> WORK REQUEST: Could you copy every line from the material below in which "function" appears?

> DATA FOR THIS TASK:

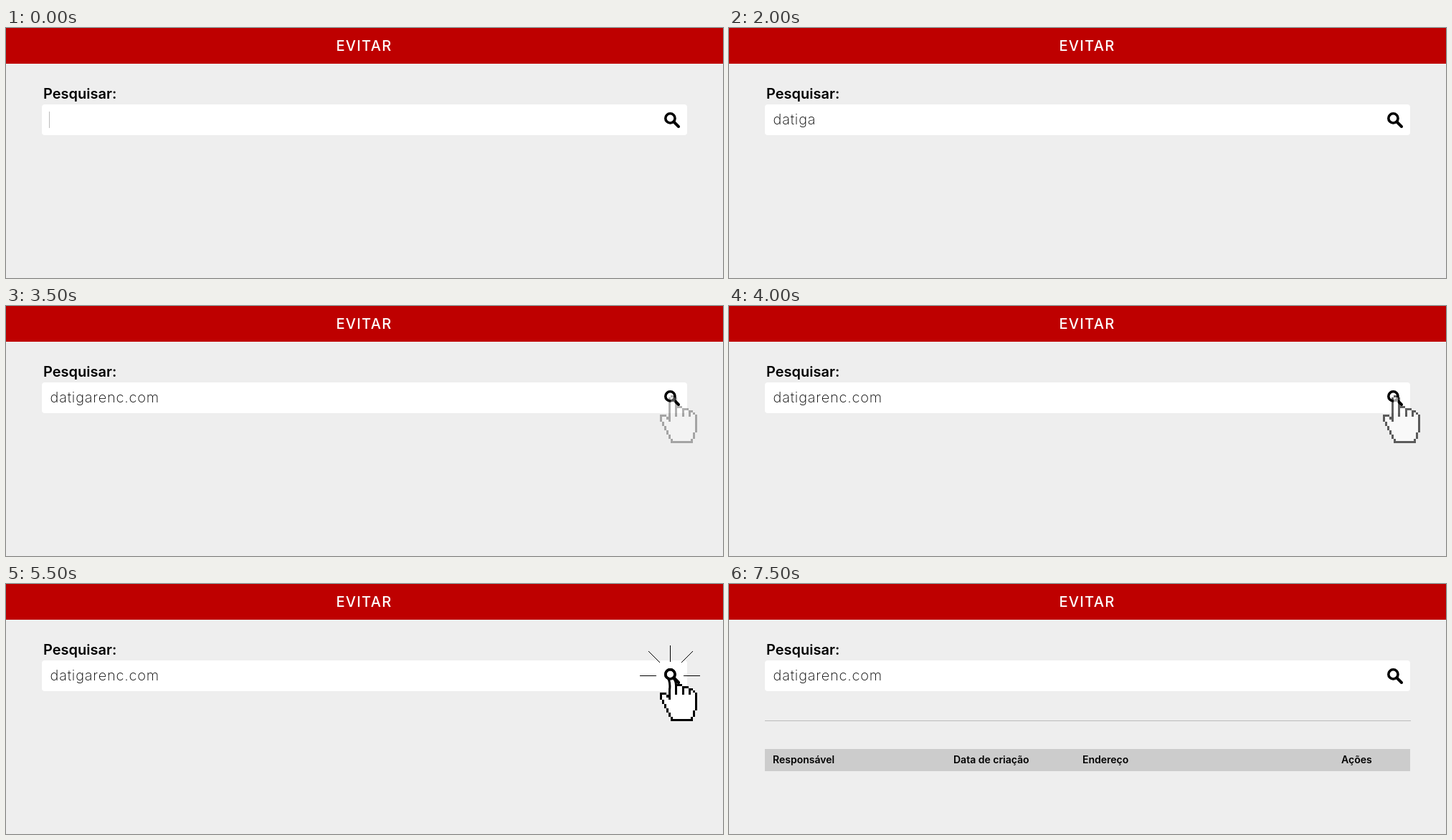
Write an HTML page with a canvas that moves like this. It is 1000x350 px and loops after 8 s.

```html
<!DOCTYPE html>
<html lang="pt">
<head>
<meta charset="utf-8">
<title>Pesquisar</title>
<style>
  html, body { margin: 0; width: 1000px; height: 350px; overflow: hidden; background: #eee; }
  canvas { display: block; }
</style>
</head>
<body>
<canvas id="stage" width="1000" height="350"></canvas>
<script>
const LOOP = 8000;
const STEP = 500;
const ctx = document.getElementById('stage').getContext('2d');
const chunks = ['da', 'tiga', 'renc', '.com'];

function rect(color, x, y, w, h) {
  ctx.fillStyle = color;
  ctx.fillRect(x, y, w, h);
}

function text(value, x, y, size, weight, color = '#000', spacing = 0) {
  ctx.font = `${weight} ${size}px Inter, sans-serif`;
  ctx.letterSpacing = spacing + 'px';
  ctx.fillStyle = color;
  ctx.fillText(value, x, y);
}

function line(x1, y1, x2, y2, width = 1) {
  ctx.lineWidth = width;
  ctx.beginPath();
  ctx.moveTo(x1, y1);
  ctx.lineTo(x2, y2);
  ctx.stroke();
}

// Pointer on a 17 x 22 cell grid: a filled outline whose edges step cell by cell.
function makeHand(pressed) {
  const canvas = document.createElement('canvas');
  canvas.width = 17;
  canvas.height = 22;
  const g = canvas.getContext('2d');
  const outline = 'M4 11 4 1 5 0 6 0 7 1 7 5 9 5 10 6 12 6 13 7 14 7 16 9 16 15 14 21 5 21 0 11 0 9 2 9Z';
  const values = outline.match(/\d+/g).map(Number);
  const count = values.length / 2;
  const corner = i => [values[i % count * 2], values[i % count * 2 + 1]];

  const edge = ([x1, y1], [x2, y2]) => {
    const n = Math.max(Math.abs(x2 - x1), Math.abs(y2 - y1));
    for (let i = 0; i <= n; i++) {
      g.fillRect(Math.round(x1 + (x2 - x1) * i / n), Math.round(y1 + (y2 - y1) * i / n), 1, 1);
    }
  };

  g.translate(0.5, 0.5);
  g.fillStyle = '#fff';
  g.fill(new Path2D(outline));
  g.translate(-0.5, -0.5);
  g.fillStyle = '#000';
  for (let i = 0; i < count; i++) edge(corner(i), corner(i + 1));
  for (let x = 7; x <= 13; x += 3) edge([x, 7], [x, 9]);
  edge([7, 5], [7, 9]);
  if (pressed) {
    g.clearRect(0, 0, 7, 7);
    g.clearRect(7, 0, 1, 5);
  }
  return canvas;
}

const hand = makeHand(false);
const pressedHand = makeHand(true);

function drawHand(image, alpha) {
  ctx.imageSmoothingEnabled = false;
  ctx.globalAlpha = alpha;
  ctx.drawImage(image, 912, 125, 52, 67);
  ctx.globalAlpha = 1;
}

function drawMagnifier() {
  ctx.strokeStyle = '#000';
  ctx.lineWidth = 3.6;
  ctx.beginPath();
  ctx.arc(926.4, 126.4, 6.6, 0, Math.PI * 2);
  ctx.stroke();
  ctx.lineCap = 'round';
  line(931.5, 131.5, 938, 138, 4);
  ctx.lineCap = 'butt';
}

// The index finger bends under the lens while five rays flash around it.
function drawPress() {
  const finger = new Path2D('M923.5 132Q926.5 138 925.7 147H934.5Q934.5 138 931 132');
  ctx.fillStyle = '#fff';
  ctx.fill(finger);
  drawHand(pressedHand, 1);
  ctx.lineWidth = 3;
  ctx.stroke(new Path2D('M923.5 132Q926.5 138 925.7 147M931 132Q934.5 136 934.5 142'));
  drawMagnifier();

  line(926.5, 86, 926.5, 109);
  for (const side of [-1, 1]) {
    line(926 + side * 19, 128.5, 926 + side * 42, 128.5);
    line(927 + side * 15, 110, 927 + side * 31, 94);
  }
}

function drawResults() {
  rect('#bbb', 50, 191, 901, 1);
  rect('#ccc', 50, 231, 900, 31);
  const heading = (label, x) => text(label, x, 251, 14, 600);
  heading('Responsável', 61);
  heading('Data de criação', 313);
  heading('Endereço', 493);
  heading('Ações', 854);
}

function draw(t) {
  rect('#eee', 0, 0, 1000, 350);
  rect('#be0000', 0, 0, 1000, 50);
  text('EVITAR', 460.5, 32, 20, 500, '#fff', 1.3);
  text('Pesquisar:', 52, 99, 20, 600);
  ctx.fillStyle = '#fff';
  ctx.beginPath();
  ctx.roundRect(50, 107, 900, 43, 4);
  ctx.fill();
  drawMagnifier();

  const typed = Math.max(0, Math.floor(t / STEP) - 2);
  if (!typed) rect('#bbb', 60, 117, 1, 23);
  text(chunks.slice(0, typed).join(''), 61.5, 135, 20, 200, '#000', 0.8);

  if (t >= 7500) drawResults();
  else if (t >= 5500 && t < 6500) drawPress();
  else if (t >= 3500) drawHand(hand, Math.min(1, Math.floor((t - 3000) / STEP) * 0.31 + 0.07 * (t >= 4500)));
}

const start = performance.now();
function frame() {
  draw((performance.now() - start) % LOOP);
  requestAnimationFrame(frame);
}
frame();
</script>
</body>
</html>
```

> YOUR RESPONSE:
function rect(color, x, y, w, h) {
function text(value, x, y, size, weight, color = '#000', spacing = 0) {
function line(x1, y1, x2, y2, width = 1) {
function makeHand(pressed) {
function drawHand(image, alpha) {
function drawMagnifier() {
function drawPress() {
function drawResults() {
function draw(t) {
function frame() {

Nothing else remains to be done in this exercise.